Air pulled through the venturi increases in speed, decreases in pressure, and decreases in temperature. The incoming air decreases in temperature by as much as 70F degrees.

Most carburetor icing will occcur above 50% (some say above 80%) humidity and from 20F to 90F degrees temperature.

Bruce, however you look at it, you could be onto something with the icing theory. I wonder if this vehicle has a warm air-to-intake system that has been removed / defeated or is no longer functioning ?


If I remember this call correctly, Dave said his car ran well around town but had problems when he went on the road. Since Steamboats Springs is at 6,700 feet, it stands to reason that his carburetor mixture is tuned for the thin air at that altitude. When he descends to the surface of the earth, he encounters our thick terrestrial atmosphere and his mixture is way too lean. I bet if he made an idle mixture adjustment at lower altitude, the car would run much better. Of course, he would have to change it back when he went back to his mountain home.

Let’s get him back on Stump the Chumps.

The SU carburetors did not have rubber diaphrams. They had aluminum pistons and those pistons would rise to open the venturi for air flow while metering the fuel appropriately. The secondary on a Rochester Q-jet is a very crude use of the concept.

And rust accumulation in the tank can cause the problem but if it sooner when the tank is full and later when near empty the vent is the most likely cause.

The vent is a tiny hole that clogs easily on these. I had this problem years ago with my MGB and with a Sprite. Being a motorcycle mechanic and working on mostly vintage bikes I see this problem a lot as these old bikes are similiar to the old MG’s. It creates a vacuum and you run out of fuel and as you stated with a full or nearly full tank it happens sooner, and running at high speed makes it happen quicker.
wayne, waynescyclegarage
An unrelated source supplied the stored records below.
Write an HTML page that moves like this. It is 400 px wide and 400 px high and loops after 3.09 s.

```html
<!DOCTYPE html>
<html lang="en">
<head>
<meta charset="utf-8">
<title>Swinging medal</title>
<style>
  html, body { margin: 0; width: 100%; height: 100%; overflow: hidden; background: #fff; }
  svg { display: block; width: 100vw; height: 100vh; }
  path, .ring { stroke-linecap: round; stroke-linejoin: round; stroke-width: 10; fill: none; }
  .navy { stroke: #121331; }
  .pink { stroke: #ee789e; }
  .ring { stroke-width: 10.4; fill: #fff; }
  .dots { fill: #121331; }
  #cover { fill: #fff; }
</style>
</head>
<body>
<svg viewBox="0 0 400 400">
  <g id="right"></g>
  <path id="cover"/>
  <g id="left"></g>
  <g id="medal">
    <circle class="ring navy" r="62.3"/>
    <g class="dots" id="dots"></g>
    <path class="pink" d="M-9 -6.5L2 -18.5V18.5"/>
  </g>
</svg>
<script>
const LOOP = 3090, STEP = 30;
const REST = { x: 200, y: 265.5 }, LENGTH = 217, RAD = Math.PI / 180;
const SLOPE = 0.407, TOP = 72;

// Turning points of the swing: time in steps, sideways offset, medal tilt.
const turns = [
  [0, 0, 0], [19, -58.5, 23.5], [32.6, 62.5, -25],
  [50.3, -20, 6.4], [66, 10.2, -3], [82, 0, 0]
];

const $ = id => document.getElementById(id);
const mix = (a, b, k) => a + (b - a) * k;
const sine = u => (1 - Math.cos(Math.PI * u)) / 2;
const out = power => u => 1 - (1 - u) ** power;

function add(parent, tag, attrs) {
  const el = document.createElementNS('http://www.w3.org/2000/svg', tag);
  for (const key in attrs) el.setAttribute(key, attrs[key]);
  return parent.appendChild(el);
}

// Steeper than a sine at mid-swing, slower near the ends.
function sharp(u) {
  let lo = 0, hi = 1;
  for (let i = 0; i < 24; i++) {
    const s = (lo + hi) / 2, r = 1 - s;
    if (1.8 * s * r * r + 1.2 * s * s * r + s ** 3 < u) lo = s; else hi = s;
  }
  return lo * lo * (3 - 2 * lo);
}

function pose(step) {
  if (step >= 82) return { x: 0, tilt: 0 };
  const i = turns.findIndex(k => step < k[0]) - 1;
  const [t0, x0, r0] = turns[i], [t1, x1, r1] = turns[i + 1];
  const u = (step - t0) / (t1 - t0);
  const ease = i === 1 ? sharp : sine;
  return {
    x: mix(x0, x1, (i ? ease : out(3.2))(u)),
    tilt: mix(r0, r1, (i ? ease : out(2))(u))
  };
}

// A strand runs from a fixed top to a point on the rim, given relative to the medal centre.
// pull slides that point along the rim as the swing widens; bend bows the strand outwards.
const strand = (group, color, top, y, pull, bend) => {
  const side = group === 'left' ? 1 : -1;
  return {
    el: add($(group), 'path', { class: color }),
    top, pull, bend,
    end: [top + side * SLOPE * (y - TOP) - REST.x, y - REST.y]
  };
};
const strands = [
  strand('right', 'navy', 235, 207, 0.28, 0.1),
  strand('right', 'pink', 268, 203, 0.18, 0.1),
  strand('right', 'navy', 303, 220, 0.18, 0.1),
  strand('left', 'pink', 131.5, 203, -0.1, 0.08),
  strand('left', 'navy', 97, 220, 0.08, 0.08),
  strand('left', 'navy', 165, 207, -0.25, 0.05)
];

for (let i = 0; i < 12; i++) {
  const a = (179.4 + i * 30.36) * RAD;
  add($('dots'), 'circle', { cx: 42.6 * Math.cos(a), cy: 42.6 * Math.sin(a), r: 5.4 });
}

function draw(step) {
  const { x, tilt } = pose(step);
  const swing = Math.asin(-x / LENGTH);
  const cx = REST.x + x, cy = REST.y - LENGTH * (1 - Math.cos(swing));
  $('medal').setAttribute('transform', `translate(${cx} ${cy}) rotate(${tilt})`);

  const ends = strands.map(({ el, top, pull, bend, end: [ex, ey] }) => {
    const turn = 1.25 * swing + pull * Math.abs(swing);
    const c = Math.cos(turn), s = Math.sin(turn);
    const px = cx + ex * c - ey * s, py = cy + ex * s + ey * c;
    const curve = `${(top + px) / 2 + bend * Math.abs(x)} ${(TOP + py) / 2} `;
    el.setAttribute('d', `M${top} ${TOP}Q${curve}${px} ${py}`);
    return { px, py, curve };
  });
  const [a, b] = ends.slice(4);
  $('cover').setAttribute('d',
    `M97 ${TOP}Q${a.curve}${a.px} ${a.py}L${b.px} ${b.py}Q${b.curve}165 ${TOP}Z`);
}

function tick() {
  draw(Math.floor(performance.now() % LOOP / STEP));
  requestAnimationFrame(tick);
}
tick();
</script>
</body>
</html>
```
I have this problem, the car occasionally beginning to lose power, or run heavily not making power, with my '54. The cause, in my case, has always been a float-needle sticking.

The old S.U. carburettors on T-series MGs have a separate float-bowl which has an overflow drain-tubeoff the cap-fastener, in the middle of the top of the float-bowl. The tube, copper, runs a short way down to drain overflow when a float-needle sticks.

To check, pull to the side of the road, open the driver’s door (suicide door), lean out so your head is on the ground and look forward for fuel dripping under the car.

If you see fuel dripping, shut the car off, open the bonnet, take a spanneror something from the toolbox there and give a sharp rap to the leaking float-bowl. Turn the ignition back on and listen for the fuel-pump to stop after two or three ticks. If the ticks continue fuel continues to flow. Rap a few more times to seat the needle, until the ticking stops. Start the car as flooded and carry on.

If it happens often, or irritatingly inconveniently, clean the fuel system and add an in-line fuel filter. You can recondition the float-needle by removing it, removing the float from it, fitting it CAREFULLY and LIGHTLY in an electric drill motor, then dressing the tip with fine emery as it spins. Do NOT sharpen the Angle of the tip, as it then may lodge and cut off fuel flow.

This sounds like a good candidate for “Stump the Chumps”.